In the early 2000s, Leon Toorenburg was in Africa mapping the locations of communications and utility towers. He was carrying a laser range finder, a camera, a GPS receiver, a laptop, and a field stick. It occurred to him that there had to be an easier way.
So he created IKE, a product that combines the first three of those devices, enabling the user to “rectify a photo using a hand-held device and measure features within that photo,” says James Pardue, senior vice president of sales at ikeGPS. IKE was adopted by utilities and by defense and intelligence agencies.
However, an IKE unit sells for about $11,000 and requires maintenance and training. Toorenburg’s next step was to create a much cheaper and simpler version that would “create an opportunity for millions of new people to collect information that up until then was just in the realm of expert users.”

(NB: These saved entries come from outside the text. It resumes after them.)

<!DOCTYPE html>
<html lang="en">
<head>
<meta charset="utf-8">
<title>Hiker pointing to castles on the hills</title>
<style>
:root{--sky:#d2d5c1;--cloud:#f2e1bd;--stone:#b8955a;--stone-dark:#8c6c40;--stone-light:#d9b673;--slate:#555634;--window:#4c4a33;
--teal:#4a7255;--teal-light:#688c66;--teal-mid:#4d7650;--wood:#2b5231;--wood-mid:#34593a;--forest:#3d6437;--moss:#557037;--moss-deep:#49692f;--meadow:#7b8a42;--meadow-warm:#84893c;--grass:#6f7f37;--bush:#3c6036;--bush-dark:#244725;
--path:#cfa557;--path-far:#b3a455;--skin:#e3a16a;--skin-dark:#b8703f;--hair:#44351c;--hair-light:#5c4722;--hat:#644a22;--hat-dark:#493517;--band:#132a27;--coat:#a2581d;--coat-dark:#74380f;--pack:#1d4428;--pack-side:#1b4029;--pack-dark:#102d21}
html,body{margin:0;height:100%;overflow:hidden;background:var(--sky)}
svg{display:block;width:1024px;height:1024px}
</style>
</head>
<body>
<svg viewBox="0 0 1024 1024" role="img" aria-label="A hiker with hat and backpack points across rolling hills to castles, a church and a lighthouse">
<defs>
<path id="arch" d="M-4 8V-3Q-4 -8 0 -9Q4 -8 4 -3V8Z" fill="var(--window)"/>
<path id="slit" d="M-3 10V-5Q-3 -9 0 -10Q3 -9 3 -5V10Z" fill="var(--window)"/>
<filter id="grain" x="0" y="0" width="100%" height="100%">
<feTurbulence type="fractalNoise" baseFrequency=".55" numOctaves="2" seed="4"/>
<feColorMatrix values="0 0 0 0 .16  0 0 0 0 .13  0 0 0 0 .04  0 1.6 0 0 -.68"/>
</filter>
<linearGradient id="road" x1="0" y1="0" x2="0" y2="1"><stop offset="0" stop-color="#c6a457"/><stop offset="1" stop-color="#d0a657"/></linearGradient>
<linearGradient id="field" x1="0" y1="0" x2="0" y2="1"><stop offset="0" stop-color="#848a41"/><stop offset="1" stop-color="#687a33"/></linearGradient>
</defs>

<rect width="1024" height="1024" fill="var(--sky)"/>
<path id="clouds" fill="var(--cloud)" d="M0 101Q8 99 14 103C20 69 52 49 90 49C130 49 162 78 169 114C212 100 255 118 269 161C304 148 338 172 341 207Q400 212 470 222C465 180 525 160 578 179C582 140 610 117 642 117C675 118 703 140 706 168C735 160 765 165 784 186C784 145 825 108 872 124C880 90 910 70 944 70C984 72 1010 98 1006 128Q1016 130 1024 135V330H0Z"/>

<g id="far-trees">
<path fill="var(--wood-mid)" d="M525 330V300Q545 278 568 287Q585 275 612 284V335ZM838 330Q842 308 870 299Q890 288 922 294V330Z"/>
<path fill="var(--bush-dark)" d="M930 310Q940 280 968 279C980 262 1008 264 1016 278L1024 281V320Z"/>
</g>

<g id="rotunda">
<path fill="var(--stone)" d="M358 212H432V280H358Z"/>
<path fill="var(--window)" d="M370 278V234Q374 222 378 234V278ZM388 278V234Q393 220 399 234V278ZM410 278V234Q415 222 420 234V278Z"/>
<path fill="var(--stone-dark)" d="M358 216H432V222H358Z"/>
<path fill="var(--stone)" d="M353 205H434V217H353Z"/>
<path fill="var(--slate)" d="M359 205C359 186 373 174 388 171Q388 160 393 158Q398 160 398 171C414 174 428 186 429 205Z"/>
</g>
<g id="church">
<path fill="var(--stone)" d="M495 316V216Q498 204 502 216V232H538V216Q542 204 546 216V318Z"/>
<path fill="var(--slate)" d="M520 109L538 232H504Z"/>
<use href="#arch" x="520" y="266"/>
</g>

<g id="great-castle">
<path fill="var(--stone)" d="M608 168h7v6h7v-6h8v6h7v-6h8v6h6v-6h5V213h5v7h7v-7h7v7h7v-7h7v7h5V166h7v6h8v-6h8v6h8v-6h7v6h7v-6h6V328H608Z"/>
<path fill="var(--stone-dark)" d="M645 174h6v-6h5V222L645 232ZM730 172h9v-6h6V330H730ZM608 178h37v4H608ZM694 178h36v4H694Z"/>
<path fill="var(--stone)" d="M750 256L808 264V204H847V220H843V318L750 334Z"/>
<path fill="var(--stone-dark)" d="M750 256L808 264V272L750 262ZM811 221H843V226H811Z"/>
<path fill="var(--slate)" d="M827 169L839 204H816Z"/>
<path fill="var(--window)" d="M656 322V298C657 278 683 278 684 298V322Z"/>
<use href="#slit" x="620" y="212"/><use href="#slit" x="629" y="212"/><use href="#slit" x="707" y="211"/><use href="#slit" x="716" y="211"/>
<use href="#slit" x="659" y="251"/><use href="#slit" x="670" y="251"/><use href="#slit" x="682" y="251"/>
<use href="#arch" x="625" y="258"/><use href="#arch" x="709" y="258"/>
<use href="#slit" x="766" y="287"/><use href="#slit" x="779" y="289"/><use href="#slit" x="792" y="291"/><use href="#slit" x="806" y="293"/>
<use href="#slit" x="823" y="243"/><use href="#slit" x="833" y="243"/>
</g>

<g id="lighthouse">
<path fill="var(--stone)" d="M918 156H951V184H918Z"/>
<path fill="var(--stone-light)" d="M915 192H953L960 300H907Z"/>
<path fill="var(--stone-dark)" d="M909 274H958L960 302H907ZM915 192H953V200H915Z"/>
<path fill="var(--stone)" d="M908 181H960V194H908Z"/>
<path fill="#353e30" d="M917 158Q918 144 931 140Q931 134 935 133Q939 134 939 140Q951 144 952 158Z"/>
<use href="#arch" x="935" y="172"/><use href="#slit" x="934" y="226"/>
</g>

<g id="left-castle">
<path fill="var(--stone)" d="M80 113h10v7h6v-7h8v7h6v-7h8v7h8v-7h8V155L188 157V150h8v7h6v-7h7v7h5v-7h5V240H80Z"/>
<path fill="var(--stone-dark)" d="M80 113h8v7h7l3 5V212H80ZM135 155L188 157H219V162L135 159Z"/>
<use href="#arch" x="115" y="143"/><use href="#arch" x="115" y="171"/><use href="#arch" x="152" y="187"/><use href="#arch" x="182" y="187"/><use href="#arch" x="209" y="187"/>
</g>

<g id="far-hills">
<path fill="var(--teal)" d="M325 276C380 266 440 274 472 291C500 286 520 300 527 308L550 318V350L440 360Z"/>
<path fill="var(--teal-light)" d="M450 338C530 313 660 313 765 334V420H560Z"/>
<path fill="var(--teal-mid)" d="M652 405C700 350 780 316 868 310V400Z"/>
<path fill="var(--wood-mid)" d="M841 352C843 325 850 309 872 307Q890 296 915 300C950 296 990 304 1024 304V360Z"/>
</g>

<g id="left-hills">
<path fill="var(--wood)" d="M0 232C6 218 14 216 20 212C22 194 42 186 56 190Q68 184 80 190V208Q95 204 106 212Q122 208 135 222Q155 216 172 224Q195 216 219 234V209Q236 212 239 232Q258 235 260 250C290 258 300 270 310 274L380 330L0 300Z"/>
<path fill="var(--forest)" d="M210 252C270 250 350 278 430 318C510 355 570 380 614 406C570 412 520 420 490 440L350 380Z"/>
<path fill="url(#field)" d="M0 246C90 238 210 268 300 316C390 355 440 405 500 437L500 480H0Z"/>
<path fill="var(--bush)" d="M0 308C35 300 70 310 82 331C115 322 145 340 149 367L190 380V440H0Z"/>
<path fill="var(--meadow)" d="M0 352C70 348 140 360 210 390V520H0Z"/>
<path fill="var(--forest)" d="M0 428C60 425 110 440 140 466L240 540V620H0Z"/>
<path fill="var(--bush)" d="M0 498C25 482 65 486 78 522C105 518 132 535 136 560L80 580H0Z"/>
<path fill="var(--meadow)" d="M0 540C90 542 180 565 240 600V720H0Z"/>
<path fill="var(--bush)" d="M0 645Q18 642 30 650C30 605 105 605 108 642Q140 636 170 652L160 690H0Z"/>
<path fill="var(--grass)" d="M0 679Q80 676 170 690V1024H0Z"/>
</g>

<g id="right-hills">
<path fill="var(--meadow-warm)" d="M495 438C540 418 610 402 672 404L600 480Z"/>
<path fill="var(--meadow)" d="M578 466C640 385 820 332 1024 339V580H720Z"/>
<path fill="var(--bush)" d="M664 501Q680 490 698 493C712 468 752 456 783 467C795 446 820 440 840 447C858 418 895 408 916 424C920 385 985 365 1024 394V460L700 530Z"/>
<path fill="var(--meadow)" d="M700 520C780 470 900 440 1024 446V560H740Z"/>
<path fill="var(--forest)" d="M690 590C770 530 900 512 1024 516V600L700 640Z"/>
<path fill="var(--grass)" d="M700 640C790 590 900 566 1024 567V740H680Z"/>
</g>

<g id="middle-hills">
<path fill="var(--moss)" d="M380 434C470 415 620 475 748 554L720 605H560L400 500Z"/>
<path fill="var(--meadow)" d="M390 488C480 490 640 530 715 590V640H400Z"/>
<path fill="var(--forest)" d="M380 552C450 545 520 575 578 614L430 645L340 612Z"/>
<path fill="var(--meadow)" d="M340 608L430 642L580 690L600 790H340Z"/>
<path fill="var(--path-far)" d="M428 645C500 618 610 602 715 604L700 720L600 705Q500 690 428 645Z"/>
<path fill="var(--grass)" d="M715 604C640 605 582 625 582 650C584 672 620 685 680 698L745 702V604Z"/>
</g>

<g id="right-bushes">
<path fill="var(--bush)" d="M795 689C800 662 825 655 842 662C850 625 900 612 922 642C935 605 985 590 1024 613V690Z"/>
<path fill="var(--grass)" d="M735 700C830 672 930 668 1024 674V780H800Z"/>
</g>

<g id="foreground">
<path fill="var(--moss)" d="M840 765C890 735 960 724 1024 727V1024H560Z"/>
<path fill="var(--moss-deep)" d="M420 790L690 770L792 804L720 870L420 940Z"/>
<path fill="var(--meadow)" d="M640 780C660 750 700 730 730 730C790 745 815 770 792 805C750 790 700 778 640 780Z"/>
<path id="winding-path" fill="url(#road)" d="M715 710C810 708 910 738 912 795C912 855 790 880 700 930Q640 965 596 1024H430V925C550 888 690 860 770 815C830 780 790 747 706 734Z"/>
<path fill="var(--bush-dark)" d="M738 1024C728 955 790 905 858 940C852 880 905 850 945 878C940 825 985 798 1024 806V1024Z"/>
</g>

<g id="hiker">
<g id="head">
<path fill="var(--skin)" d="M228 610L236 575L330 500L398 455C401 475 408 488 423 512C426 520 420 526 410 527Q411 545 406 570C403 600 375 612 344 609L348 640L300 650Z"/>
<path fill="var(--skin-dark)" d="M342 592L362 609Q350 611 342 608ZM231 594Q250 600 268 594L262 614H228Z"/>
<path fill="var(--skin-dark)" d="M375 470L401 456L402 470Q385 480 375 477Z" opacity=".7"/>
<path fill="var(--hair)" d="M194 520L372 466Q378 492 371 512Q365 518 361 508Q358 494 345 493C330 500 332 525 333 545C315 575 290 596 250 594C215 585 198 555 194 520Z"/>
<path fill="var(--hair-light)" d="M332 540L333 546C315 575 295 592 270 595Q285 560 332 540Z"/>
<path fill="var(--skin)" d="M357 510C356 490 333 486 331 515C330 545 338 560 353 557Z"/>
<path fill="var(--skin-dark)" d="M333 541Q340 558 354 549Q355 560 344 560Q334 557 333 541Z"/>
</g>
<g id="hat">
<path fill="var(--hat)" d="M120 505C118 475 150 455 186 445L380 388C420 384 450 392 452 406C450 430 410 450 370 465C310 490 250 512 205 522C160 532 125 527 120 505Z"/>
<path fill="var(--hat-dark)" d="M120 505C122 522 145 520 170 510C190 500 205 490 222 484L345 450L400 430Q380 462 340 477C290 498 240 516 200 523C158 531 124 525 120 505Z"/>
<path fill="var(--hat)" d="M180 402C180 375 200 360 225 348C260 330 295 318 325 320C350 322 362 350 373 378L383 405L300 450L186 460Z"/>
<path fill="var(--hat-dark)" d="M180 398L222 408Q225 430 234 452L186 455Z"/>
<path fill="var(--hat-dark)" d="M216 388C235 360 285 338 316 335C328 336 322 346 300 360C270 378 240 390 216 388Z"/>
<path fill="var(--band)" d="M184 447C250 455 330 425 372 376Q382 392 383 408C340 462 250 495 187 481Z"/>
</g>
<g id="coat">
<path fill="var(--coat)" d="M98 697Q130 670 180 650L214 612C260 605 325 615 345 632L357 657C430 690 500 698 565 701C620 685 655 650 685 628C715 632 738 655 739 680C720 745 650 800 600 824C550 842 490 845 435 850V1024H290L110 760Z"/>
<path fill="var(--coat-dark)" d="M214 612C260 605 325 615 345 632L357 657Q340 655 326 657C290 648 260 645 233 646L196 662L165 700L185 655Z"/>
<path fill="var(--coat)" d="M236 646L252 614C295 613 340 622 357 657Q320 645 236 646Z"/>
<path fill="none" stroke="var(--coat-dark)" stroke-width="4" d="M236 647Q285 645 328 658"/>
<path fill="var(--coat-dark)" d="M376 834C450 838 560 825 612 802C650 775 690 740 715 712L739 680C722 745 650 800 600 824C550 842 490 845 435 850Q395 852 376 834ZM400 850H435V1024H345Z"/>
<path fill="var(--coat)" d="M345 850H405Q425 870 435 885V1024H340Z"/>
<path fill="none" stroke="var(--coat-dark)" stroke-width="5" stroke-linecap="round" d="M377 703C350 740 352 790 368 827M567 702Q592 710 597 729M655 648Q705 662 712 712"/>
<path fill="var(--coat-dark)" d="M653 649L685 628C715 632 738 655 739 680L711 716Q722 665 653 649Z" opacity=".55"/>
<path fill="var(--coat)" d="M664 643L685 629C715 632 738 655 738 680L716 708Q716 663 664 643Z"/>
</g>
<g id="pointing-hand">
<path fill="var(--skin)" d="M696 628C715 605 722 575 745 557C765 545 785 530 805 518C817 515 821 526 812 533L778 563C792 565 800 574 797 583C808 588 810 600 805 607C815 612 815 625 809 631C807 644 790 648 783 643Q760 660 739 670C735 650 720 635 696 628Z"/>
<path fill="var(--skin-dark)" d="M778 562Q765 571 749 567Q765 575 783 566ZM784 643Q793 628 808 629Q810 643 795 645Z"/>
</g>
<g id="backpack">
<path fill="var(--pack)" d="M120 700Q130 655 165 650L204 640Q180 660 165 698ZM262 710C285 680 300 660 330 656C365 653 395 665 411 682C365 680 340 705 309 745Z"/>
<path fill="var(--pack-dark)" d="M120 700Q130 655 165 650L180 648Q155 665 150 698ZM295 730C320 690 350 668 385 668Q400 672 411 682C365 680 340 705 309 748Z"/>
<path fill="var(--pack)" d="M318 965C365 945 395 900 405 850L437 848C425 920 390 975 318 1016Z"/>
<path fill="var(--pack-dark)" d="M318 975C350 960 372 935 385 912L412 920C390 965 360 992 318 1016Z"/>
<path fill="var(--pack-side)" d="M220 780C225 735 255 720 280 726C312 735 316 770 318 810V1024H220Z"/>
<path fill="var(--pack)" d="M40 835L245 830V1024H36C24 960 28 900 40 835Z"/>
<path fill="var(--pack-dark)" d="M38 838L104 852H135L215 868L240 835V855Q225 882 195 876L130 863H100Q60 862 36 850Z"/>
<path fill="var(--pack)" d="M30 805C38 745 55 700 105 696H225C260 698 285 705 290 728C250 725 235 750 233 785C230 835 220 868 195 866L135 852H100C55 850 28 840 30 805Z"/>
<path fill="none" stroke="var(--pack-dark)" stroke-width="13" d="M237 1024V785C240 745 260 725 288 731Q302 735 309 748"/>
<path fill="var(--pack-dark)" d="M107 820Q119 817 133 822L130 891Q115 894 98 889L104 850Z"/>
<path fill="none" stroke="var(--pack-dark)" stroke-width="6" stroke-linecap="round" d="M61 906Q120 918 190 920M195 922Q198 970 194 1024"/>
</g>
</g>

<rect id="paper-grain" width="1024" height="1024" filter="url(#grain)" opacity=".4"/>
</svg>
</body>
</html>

That effort led to the Spike, which is priced at $500. It has a laser range finder with a 650 ft. range, attaches to a smart phone with a clamp, and connects to it via Bluetooth.